[Given data]

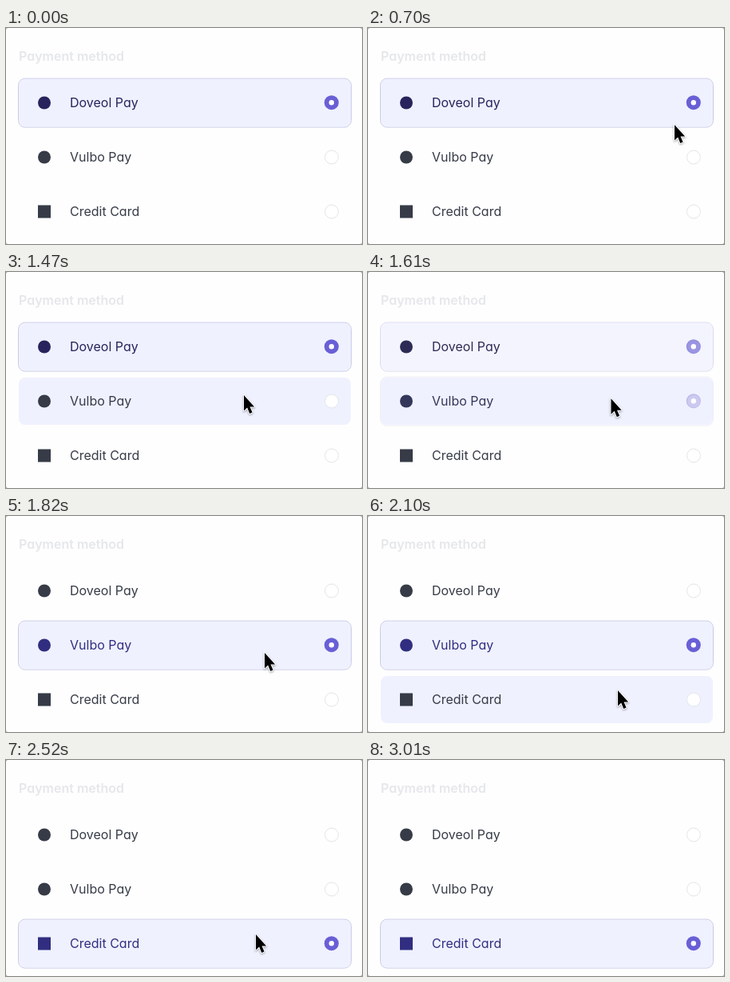
An HTML page for the animation above (3.85 s loop, 446x270 px).

```html
<!DOCTYPE html>
<html lang="en">
<head>
<meta charset="utf-8">
<title>Payment method</title>
<style>
  html, body { margin: 0; width: 100%; height: 100%; overflow: hidden; background: #999; }
  svg { display: block; width: 446px; height: 270px; font: 16px Inter, sans-serif; font-feature-settings: "cv11"; }
  .title { font-weight: 600; fill: #e5e7eb; }
  .fill { fill: #eff1ff; }
  .ring { fill: none; stroke: #c9cbe8; }
  .radio { fill: #fff; stroke: #e3e5e9; }
  .on { fill: #695fd6; }
  .dot { fill: #fff; }
  #cursor { filter: drop-shadow(0 1px 1px rgba(0, 0, 0, .35)); }
  #cursor path { stroke: #fff; stroke-width: 2; stroke-linejoin: round; paint-order: stroke; }
</style>
</head>
<body>
<svg viewBox="0 0 446 270">
  <rect width="446" height="270" rx="2.5" fill="#fefefe"/>
  <text class="title" x="16" y="41">Payment method</text>
  <g id="rows"></g>
  <g id="cursor"><path d="M1 2V21.5L5.2 17.6 8.3 25 11.6 23.6 8.5 16.4H14.2Z"/></g>
</svg>
<script>
const LOOP = 3850, STEP = 70, FADE = 210, PITCH = 68;
const INK = '#363b47';

const rows = [
  { label: 'Doveol Pay', ink: '#28235c', corner: 8 },
  { label: 'Vulbo Pay', ink: '#312e81', corner: 8 },
  { label: 'Credit Card', ink: '#312e81', corner: 0 },
];

// Row i is selected or hovered from entry i until entry i + 1.
const selectTimes = [-FADE, 1540, 2310, LOOP];
const hoverTimes = [-FADE, 1120, 1890, 2940];

// The pointer rests between moves.
const start = { x: 413, y: 249 };
const moves = [
  { at: 560, over: 140, x: 383, y: 119 },
  { at: 700, over: 140, x: 306, y: 93 },
  { at: 980, over: 350, x: 298, y: 159 },
  { at: 1400, over: 70, x: 297, y: 152 },
  { at: 1540, over: 280, x: 323, y: 169 },
  { at: 1820, over: 140, x: 312, y: 216 },
  { at: 2870, over: 70, x: 312, y: 234 },
];
const pointerVisible = t => (t >= 70 && t < 140) || (t >= 700 && t < 3010);

const ramp = (t, at, over) => Math.min(1, Math.max(0, (t - at) / over));
const active = (t, times, i) => ramp(t, times[i], FADE) - ramp(t, times[i + 1], FADE);

const list = document.getElementById('rows');
const cursor = document.getElementById('cursor');

list.innerHTML = rows.map((row, i) => `
  <g transform="translate(0 ${64 + PITCH * i})">
    <rect class="fill" x="16" width="416" height="59" rx="8"/>
    <rect class="ring" x="15.5" y="-.9" width="417" height="61" rx="8.5"/>
    <g class="ink">
      <rect x="40" y="21.5" width="16" height="16" rx="${row.corner}"/>
      <text x="80" y="35">${row.label}</text>
    </g>
    <circle class="radio" cx="408" cy="29.5" r="8.5"/>
    <g class="check">
      <circle class="on" cx="407.8" cy="29.2" r="9"/>
      <circle class="dot" cx="407.8" cy="29.2" r="3.2"/>
    </g>
  </g>`).join('');

const views = [...list.children].map(group => ({
  fill: group.querySelector('.fill'),
  ring: group.querySelector('.ring'),
  ink: group.querySelector('.ink'),
  check: group.querySelector('.check'),
}));

function pointerAt(t) {
  return moves.reduce((from, move) => {
    const p = ramp(t, move.at, move.over);
    return { x: from.x + (move.x - from.x) * p, y: from.y + (move.y - from.y) * p };
  }, start);
}

function draw(t) {
  rows.forEach((row, i) => {
    const selected = active(t, selectTimes, i);
    const hovered = active(t, hoverTimes, i);
    const view = views[i];
    view.fill.style.opacity = Math.max(selected, hovered);
    view.ring.style.opacity = view.check.style.opacity = selected;
    view.ink.style.fill = `color-mix(in srgb, ${row.ink} ${selected * 100}%, ${INK})`;
  });
  const { x, y } = pointerAt(t);
  cursor.setAttribute('transform', `translate(${x} ${y})`);
  cursor.style.display = pointerVisible(t) ? '' : 'none';
}

const origin = performance.now();
function tick() {
  const t = (performance.now() - origin) % LOOP;
  draw(Math.floor(t / STEP) * STEP);
  requestAnimationFrame(tick);
}
tick();
</script>
</body>
</html>
```
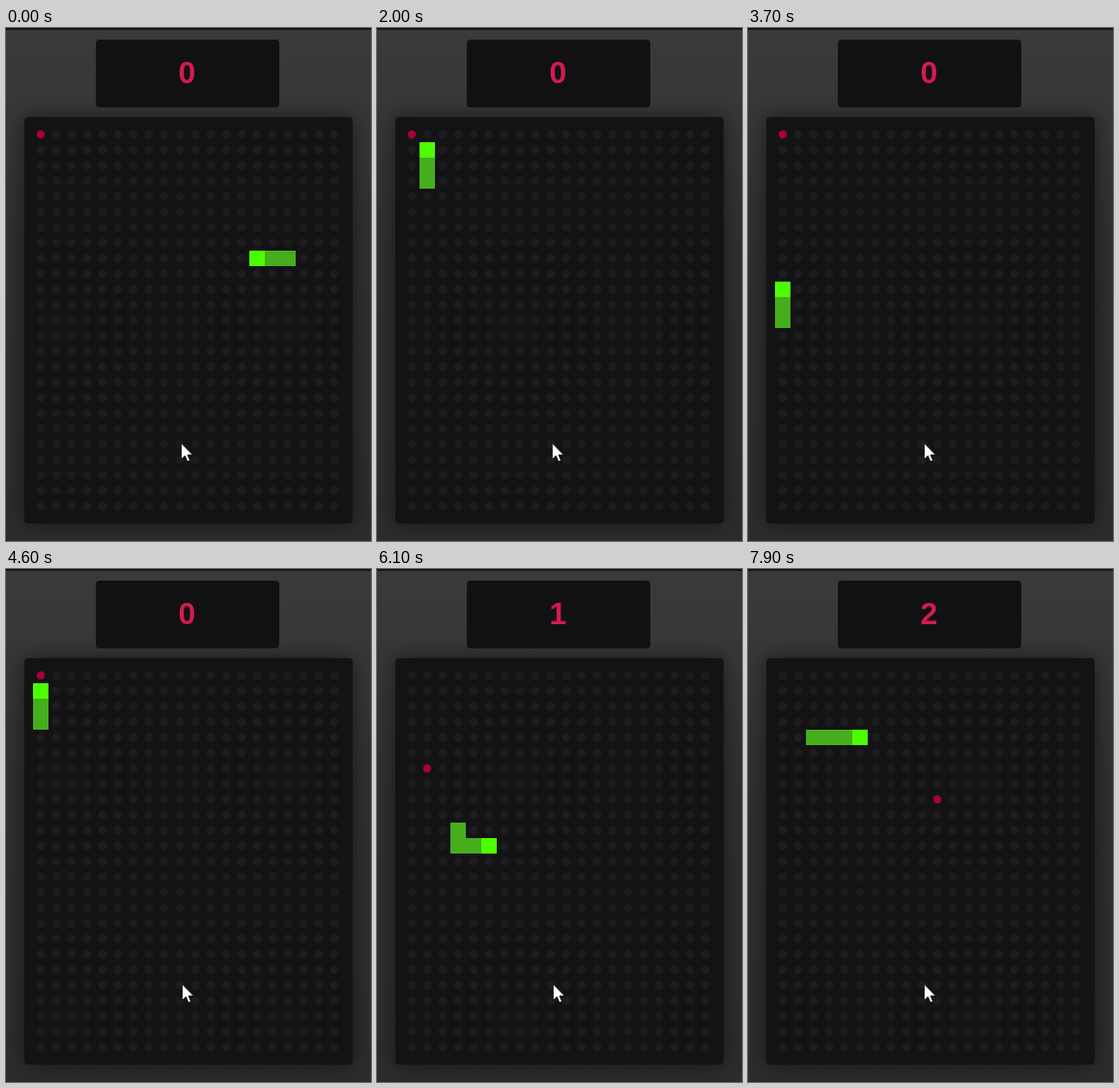
An HTML page for the animation above (8 s loop, 378 by 530 pixels).

```html
<!DOCTYPE html>
<html lang="en">
<head>
<meta charset="utf-8">
<title>Snake</title>
<style>
  html, body { margin: 0; width: 100%; height: 100%; overflow: hidden; background: #2c2b2d; }
  svg { display: block; width: 378px; height: 530px; }
  text { font: bold 32px "Liberation Sans", Arial, sans-serif; fill: #d11c4f; text-anchor: middle; }
</style>
</head>
<body>
<svg viewBox="0 0 378 530">
  <defs>
    <linearGradient id="page" x2="0" y2="1">
      <stop offset="0" stop-color="#3b393b"/>
      <stop offset=".15" stop-color="#383638"/>
      <stop offset=".4" stop-color="#302f31"/>
      <stop offset="1" stop-color="#2c2c2e"/>
    </linearGradient>
    <filter id="blur" x="-20%" y="-20%" width="140%" height="140%">
      <feGaussianBlur stdDeviation="10"/>
    </filter>
    <pattern id="dots" x="28" y="102" width="16" height="16" patternUnits="userSpaceOnUse">
      <circle cx="8" cy="8" r="4.4" fill="#1c1c1e"/>
    </pattern>
  </defs>
  <rect width="378" height="530" fill="url(#page)"/>
  <rect width="378" height="2" fill="#161518"/>
  <rect x="19" y="92" width="340" height="420" fill="#000" opacity=".5" filter="url(#blur)"/>
  <rect x="93" y="12" width="190" height="70" rx="4" fill="#111113"/>
  <rect x="19" y="92" width="340" height="420" rx="4" fill="#131315"/>
  <rect x="28" y="102" width="320" height="400" fill="url(#dots)"/>
  <text id="score" x="187.5" y="57">0</text>
  <g shape-rendering="crispEdges">
    <path id="body" fill="#46ad1c"/>
    <path id="head" fill="#4cff00"/>
  </g>
  <circle id="food" r="4.2" fill="#a60038"/>
  <path id="cursor" d="M0 0V16.5L3.9 12.9L6.4 18.8L9 17.7L6.5 12H11.8Z"
        fill="#fff" stroke="#111" stroke-width=".8"/>
</svg>
<script>
  const LOOP = 8000, TICK = 100, CELL = 16, COLS = 20, ROWS = 25, LEFT = 28, TOP = 102;
  const DIRS = { L: [-1, 0], R: [1, 0], U: [0, -1], D: [0, 1] };
  const ROUTE = "L15 U13 L1 U19 R3 D10 R3 U3 L5 U4 R4";
  const FOODS = [
    { tick: 0, at: [0, 0] },
    { tick: 48, at: [1, 6] },
    { tick: 73, at: [10, 8] }
  ];
  const START_LENGTH = 3;
  const $ = id => document.getElementById(id);

  // The trail begins with the tail cell of the first pose; edges wrap around.
  const trail = [[16, 8]];
  for (const leg of ROUTE.split(" ")) {
    const [dx, dy] = DIRS[leg[0]];
    for (let n = +leg.slice(1); n > 0; n--) {
      const [x, y] = trail[trail.length - 1];
      trail.push([(x + dx + COLS) % COLS, (y + dy + ROWS) % ROWS]);
    }
  }

  const square = ([x, y]) => `M${LEFT + x * CELL} ${TOP + y * CELL}h${CELL}v${CELL}h-${CELL}z`;

  function draw(time) {
    const tick = Math.floor((time % LOOP) / TICK);
    const score = FOODS.filter(f => f.tick <= tick).length - 1;
    const end = tick + START_LENGTH;
    const snake = trail.slice(end - START_LENGTH - score, end);
    const [fx, fy] = FOODS[score].at;

    $("head").setAttribute("d", square(snake.pop()));
    $("body").setAttribute("d", snake.map(square).join(""));
    $("food").setAttribute("cx", LEFT + (fx + 0.5) * CELL);
    $("food").setAttribute("cy", TOP + (fy + 0.5) * CELL);
    $("score").textContent = score;
    $("cursor").setAttribute("transform", `translate(${tick < 37 ? 181.5 : 182.5} 429)`);
  }

  const start = performance.now();
  function frame() {
    draw(performance.now() - start);
    requestAnimationFrame(frame);
  }
  frame();
</script>
</body>
</html>
```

[/Given data]

# Problem to work on:
Show each line from the listing above that includes the word "trail".

# Answer to the exercise:
  // The trail begins with the tail cell of the first pose; edges wrap around.
  const trail = [[16, 8]];
      const [x, y] = trail[trail.length - 1];
      trail.push([(x + dx + COLS) % COLS, (y + dy + ROWS) % ROWS]);
    const snake = trail.slice(end - START_LENGTH - score, end);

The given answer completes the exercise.